DESCRIPTION OF THE TASK>
From the first line to the last, set down the data exactly as given.

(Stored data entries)
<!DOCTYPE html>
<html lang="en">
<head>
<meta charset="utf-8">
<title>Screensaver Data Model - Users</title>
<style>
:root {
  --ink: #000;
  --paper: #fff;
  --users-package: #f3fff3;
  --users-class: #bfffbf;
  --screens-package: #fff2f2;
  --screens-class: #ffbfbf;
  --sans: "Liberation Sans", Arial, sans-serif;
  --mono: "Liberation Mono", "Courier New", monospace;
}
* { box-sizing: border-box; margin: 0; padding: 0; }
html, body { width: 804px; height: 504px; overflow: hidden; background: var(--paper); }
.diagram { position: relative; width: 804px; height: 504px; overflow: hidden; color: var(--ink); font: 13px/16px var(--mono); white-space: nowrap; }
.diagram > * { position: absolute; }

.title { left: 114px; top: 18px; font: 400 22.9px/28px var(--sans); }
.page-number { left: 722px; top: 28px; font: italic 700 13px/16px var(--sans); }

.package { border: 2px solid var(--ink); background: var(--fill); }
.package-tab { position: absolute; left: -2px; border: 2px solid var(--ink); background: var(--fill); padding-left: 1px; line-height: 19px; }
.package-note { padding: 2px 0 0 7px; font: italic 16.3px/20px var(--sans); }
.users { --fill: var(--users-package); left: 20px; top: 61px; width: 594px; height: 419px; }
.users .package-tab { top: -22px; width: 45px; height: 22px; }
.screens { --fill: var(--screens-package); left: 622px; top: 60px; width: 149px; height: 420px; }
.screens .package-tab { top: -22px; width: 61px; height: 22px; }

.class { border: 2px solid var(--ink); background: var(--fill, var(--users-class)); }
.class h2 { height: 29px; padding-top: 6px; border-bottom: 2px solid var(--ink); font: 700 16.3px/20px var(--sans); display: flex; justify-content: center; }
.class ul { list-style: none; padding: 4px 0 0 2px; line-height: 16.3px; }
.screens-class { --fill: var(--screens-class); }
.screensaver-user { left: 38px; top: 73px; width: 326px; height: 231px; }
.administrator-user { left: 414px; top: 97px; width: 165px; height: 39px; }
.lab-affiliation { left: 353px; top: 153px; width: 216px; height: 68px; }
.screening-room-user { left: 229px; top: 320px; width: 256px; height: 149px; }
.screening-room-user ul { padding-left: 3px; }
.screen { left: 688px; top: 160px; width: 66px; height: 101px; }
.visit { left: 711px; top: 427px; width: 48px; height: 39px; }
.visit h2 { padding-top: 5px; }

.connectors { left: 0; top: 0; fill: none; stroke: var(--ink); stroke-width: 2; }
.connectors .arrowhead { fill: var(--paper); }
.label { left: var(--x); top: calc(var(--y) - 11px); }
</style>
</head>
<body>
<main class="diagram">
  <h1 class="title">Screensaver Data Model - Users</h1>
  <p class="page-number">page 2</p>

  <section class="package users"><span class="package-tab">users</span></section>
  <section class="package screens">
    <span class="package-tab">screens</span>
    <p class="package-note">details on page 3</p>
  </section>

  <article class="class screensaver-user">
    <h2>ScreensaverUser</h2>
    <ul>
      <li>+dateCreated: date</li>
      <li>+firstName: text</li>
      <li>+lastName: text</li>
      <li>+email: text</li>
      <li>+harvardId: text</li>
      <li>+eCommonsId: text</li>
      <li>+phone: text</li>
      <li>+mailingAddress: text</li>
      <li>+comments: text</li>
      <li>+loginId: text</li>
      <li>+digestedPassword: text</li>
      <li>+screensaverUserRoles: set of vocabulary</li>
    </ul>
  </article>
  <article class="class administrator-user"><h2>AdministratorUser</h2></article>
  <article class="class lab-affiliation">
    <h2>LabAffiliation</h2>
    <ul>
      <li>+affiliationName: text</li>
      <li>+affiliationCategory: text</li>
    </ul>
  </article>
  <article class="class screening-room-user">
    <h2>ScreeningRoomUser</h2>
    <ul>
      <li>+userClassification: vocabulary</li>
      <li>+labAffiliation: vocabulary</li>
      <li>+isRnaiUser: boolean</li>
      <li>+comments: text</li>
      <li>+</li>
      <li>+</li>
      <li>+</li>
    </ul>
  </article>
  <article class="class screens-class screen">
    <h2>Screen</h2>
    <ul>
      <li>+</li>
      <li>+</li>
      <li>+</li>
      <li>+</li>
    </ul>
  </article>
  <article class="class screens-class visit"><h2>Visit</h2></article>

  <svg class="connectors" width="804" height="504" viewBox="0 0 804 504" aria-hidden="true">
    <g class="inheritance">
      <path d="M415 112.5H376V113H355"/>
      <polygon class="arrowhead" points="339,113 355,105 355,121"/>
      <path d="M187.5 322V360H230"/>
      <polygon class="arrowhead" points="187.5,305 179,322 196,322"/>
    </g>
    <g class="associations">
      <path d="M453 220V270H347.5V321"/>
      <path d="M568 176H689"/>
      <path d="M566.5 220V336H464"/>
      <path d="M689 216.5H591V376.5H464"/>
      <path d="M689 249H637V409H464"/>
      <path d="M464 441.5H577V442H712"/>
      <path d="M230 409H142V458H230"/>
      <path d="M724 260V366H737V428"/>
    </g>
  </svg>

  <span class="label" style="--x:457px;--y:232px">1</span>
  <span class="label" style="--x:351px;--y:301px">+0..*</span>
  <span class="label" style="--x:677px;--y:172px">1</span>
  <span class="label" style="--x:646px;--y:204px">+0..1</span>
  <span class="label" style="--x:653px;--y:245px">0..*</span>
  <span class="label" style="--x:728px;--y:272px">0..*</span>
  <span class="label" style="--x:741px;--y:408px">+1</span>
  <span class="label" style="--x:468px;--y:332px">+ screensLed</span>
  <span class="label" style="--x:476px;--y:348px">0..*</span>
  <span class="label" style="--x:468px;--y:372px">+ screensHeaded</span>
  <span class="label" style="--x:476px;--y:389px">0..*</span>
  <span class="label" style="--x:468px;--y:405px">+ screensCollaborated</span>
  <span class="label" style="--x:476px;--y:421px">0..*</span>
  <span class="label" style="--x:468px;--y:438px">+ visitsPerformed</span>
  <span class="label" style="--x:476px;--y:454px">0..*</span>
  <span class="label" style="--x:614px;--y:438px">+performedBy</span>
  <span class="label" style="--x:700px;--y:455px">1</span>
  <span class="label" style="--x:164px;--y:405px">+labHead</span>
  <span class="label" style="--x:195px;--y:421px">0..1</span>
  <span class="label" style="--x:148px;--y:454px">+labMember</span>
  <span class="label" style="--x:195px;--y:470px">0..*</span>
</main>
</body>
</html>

PROBLEM SOLUTION>
<!DOCTYPE html>
<html lang="en">
<head>
<meta charset="utf-8">
<title>Screensaver Data Model - Users</title>
<style>
:root {
  --ink: #000;
  --paper: #fff;
  --users-package: #f3fff3;
  --users-class: #bfffbf;
  --screens-package: #fff2f2;
  --screens-class: #ffbfbf;
  --sans: "Liberation Sans", Arial, sans-serif;
  --mono: "Liberation Mono", "Courier New", monospace;
}
* { box-sizing: border-box; margin: 0; padding: 0; }
html, body { width: 804px; height: 504px; overflow: hidden; background: var(--paper); }
.diagram { position: relative; width: 804px; height: 504px; overflow: hidden; color: var(--ink); font: 13px/16px var(--mono); white-space: nowrap; }
.diagram > * { position: absolute; }

.title { left: 114px; top: 18px; font: 400 22.9px/28px var(--sans); }
.page-number { left: 722px; top: 28px; font: italic 700 13px/16px var(--sans); }

.package { border: 2px solid var(--ink); background: var(--fill); }
.package-tab { position: absolute; left: -2px; border: 2px solid var(--ink); background: var(--fill); padding-left: 1px; line-height: 19px; }
.package-note { padding: 2px 0 0 7px; font: italic 16.3px/20px var(--sans); }
.users { --fill: var(--users-package); left: 20px; top: 61px; width: 594px; height: 419px; }
.users .package-tab { top: -22px; width: 45px; height: 22px; }
.screens { --fill: var(--screens-package); left: 622px; top: 60px; width: 149px; height: 420px; }
.screens .package-tab { top: -22px; width: 61px; height: 22px; }

.class { border: 2px solid var(--ink); background: var(--fill, var(--users-class)); }
.class h2 { height: 29px; padding-top: 6px; border-bottom: 2px solid var(--ink); font: 700 16.3px/20px var(--sans); display: flex; justify-content: center; }
.class ul { list-style: none; padding: 4px 0 0 2px; line-height: 16.3px; }
.screens-class { --fill: var(--screens-class); }
.screensaver-user { left: 38px; top: 73px; width: 326px; height: 231px; }
.administrator-user { left: 414px; top: 97px; width: 165px; height: 39px; }
.lab-affiliation { left: 353px; top: 153px; width: 216px; height: 68px; }
.screening-room-user { left: 229px; top: 320px; width: 256px; height: 149px; }
.screening-room-user ul { padding-left: 3px; }
.screen { left: 688px; top: 160px; width: 66px; height: 101px; }
.visit { left: 711px; top: 427px; width: 48px; height: 39px; }
.visit h2 { padding-top: 5px; }

.connectors { left: 0; top: 0; fill: none; stroke: var(--ink); stroke-width: 2; }
.connectors .arrowhead { fill: var(--paper); }
.label { left: var(--x); top: calc(var(--y) - 11px); }
</style>
</head>
<body>
<main class="diagram">
  <h1 class="title">Screensaver Data Model - Users</h1>
  <p class="page-number">page 2</p>

  <section class="package users"><span class="package-tab">users</span></section>
  <section class="package screens">
    <span class="package-tab">screens</span>
    <p class="package-note">details on page 3</p>
  </section>

  <article class="class screensaver-user">
    <h2>ScreensaverUser</h2>
    <ul>
      <li>+dateCreated: date</li>
      <li>+firstName: text</li>
      <li>+lastName: text</li>
      <li>+email: text</li>
      <li>+harvardId: text</li>
      <li>+eCommonsId: text</li>
      <li>+phone: text</li>
      <li>+mailingAddress: text</li>
      <li>+comments: text</li>
      <li>+loginId: text</li>
      <li>+digestedPassword: text</li>
      <li>+screensaverUserRoles: set of vocabulary</li>
    </ul>
  </article>
  <article class="class administrator-user"><h2>AdministratorUser</h2></article>
  <article class="class lab-affiliation">
    <h2>LabAffiliation</h2>
    <ul>
      <li>+affiliationName: text</li>
      <li>+affiliationCategory: text</li>
    </ul>
  </article>
  <article class="class screening-room-user">
    <h2>ScreeningRoomUser</h2>
    <ul>
      <li>+userClassification: vocabulary</li>
      <li>+labAffiliation: vocabulary</li>
      <li>+isRnaiUser: boolean</li>
      <li>+comments: text</li>
      <li>+</li>
      <li>+</li>
      <li>+</li>
    </ul>
  </article>
  <article class="class screens-class screen">
    <h2>Screen</h2>
    <ul>
      <li>+</li>
      <li>+</li>
      <li>+</li>
      <li>+</li>
    </ul>
  </article>
  <article class="class screens-class visit"><h2>Visit</h2></article>

  <svg class="connectors" width="804" height="504" viewBox="0 0 804 504" aria-hidden="true">
    <g class="inheritance">
      <path d="M415 112.5H376V113H355"/>
      <polygon class="arrowhead" points="339,113 355,105 355,121"/>
      <path d="M187.5 322V360H230"/>
      <polygon class="arrowhead" points="187.5,305 179,322 196,322"/>
    </g>
    <g class="associations">
      <path d="M453 220V270H347.5V321"/>
      <path d="M568 176H689"/>
      <path d="M566.5 220V336H464"/>
      <path d="M689 216.5H591V376.5H464"/>
      <path d="M689 249H637V409H464"/>
      <path d="M464 441.5H577V442H712"/>
      <path d="M230 409H142V458H230"/>
      <path d="M724 260V366H737V428"/>
    </g>
  </svg>

  <span class="label" style="--x:457px;--y:232px">1</span>
  <span class="label" style="--x:351px;--y:301px">+0..*</span>
  <span class="label" style="--x:677px;--y:172px">1</span>
  <span class="label" style="--x:646px;--y:204px">+0..1</span>
  <span class="label" style="--x:653px;--y:245px">0..*</span>
  <span class="label" style="--x:728px;--y:272px">0..*</span>
  <span class="label" style="--x:741px;--y:408px">+1</span>
  <span class="label" style="--x:468px;--y:332px">+ screensLed</span>
  <span class="label" style="--x:476px;--y:348px">0..*</span>
  <span class="label" style="--x:468px;--y:372px">+ screensHeaded</span>
  <span class="label" style="--x:476px;--y:389px">0..*</span>
  <span class="label" style="--x:468px;--y:405px">+ screensCollaborated</span>
  <span class="label" style="--x:476px;--y:421px">0..*</span>
  <span class="label" style="--x:468px;--y:438px">+ visitsPerformed</span>
  <span class="label" style="--x:476px;--y:454px">0..*</span>
  <span class="label" style="--x:614px;--y:438px">+performedBy</span>
  <span class="label" style="--x:700px;--y:455px">1</span>
  <span class="label" style="--x:164px;--y:405px">+labHead</span>
  <span class="label" style="--x:195px;--y:421px">0..1</span>
  <span class="label" style="--x:148px;--y:454px">+labMember</span>
  <span class="label" style="--x:195px;--y:470px">0..*</span>
</main>
</body>
</html>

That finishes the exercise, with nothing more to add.